Asylum seekers from the Democratic Republic of the Congo wait for health screening near the border in Zombo, Uganda. (Photo: UNHCR/Rocco Nuri)
When Brenda Namutebi renounced Islam and accepted Christ as her savior in a local Catholic Church, her Muslim husband and neighbors subjected her to harsh conditions, hoping she might change her mind.
Namutebi's husband beat her severely, squeezed her throat and threatened her with death and divorce. Her neighbors cursed her and told her she would never live in the community and have peace as long as she was a Christian.
"I went through hell and I didn't know I would survive," said the 35-year-old mother of three young children, who was rescued by police and now lives in a rental home in Bududa. "They wanted to kill me because of my faith, but Jesus saved me. I will continue to believe in Christ, despite the troubles I'm going through right now."
Her husband has now married another wife and disowned her children. The local sheikhs have ordered her to return her dowry of $180 and 13 cows to her husband and his family. Failure to make any payment would warrant her arrest and being detained until she pays back the dowry, she said.
"They don't even care that I am single-handedly raising my children without a job," Namutebi said as she broke down in tears and had to be comforted by her children.
Namutebi is one of millions of Christians in Uganda who face persecution from radical Muslims and some members of traditional African religions. Most Ugandans are Christian, but Namutebi lives in a region where most of the Muslim population resides. Through the country's decentralized system of government, the region has become essentially a self-governed Shariah fiefdom.
In neighboring Budaka district, Julius Musisi, 16, was killed in October after being attacked with a machete by Muslim extremists for refusing to convert to Islam. His father, Peter Mukisa, a Catholic catechist, said Julius was attacked on his way from the market and told he must convert to Islam.
"When my son refused to convert to Islam he was hacked to death," said Mukisa, noting that the incident happened a few days after hardline Muslims also beat and drowned a 25-year-old pastor Protestant pastor and his church member in Lake Nakuwa. "We've been living in fear of attacks, and we need the government to protect us."
The situation in eastern Uganda is mirrored across the country. On Oct. 31, Muslim extremists killed a pastor in northern Uganda after he compared Christianity and Islam in a radio broadcast. David Omara, 64, a pastor of Christian Church Center and a well-known radio preacher in the area, was beaten and strangled after finishing his broadcast.

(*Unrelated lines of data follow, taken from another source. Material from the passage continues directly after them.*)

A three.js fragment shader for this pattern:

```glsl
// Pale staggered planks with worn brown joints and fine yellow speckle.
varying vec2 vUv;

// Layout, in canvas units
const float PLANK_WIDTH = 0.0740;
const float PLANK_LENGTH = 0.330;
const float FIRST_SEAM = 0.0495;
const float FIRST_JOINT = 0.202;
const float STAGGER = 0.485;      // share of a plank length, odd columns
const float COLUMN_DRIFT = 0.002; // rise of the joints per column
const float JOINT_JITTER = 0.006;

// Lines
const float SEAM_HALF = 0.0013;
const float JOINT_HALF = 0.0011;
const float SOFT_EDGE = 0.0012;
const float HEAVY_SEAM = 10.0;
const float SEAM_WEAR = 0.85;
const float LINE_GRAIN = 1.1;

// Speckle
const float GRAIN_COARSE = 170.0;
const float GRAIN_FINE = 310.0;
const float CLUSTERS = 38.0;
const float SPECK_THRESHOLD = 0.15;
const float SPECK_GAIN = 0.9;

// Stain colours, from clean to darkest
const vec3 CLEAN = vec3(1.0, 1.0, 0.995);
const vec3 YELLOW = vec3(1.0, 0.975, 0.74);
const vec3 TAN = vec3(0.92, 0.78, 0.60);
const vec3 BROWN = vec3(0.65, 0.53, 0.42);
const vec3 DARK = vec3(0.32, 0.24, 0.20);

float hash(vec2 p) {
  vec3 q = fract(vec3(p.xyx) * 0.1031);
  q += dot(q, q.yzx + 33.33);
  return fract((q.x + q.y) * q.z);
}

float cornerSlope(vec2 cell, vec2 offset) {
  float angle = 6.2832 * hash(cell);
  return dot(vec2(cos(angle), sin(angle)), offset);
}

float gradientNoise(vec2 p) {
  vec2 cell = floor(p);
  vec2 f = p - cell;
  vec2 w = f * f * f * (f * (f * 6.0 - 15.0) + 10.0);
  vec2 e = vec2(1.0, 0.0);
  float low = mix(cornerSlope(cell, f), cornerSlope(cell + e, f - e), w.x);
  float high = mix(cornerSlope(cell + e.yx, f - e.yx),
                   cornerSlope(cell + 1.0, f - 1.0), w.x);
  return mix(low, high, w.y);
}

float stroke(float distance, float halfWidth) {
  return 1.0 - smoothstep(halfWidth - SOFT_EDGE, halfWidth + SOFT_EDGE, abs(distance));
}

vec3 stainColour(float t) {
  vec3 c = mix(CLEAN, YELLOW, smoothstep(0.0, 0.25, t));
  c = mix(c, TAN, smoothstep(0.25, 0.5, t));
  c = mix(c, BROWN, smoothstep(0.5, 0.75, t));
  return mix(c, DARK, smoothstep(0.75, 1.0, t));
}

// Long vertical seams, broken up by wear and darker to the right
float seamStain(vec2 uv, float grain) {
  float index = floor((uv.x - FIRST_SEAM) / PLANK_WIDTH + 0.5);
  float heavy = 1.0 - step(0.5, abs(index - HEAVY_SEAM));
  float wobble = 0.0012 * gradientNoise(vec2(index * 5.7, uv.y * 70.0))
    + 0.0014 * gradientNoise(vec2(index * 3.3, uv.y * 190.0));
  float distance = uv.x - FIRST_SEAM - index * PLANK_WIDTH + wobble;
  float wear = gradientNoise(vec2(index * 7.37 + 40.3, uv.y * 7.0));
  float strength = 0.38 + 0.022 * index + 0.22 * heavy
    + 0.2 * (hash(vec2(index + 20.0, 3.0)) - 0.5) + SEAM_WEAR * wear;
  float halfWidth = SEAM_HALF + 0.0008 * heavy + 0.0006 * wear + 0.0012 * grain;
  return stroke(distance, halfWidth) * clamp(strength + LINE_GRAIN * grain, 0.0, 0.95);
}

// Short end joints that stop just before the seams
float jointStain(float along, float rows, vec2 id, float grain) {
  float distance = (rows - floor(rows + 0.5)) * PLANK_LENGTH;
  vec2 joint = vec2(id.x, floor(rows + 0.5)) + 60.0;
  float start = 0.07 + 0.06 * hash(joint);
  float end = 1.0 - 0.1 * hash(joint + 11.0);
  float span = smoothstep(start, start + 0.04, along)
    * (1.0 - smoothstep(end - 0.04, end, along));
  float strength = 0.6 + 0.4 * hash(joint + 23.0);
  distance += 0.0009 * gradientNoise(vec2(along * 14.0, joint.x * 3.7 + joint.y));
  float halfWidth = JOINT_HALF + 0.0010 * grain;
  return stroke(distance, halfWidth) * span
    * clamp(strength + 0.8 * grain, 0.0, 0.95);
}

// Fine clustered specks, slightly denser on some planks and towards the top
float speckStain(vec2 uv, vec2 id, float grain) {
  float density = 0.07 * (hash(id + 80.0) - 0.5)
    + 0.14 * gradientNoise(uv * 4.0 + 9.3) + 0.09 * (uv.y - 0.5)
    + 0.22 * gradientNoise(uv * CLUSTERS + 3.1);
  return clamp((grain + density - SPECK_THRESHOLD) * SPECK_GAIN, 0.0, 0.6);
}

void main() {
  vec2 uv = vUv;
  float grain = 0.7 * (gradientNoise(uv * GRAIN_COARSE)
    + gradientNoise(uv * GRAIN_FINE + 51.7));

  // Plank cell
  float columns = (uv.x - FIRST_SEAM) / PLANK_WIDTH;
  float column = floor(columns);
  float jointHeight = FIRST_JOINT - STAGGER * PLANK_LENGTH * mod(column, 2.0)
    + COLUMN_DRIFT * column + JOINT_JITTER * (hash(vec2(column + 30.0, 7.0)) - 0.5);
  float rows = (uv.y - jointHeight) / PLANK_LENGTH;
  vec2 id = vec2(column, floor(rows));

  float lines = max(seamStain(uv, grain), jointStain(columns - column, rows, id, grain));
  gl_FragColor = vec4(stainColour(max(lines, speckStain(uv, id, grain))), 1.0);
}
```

People from throughout the religious spectrum have condemned the attacks, telling Ugandans they should not be divided by religion.
Father Romanus Olweny of the Archdiocese of Tororo reiterated his call for tolerance and peace in the face of attacks, emphasizing that both Islam and Christianity promote tolerance and peace.
"It's very disheartening to lose lives because of one's belief," Father Olweny told Catholic News Service. "We have to be tolerant with one another and live in an open and free society where one is allowed to worship freely without fear of attacks."
Father Olweny, who holds a Ph.D. in Education and lectures at St. Paul's College in Mbale, urged Christian and Muslim leaders to persevere in their role as educators by preaching love and brotherhood within families, communities and places of worship. He also urged all people to seek peace and strive to show mercy and compassion amid difficult circumstances.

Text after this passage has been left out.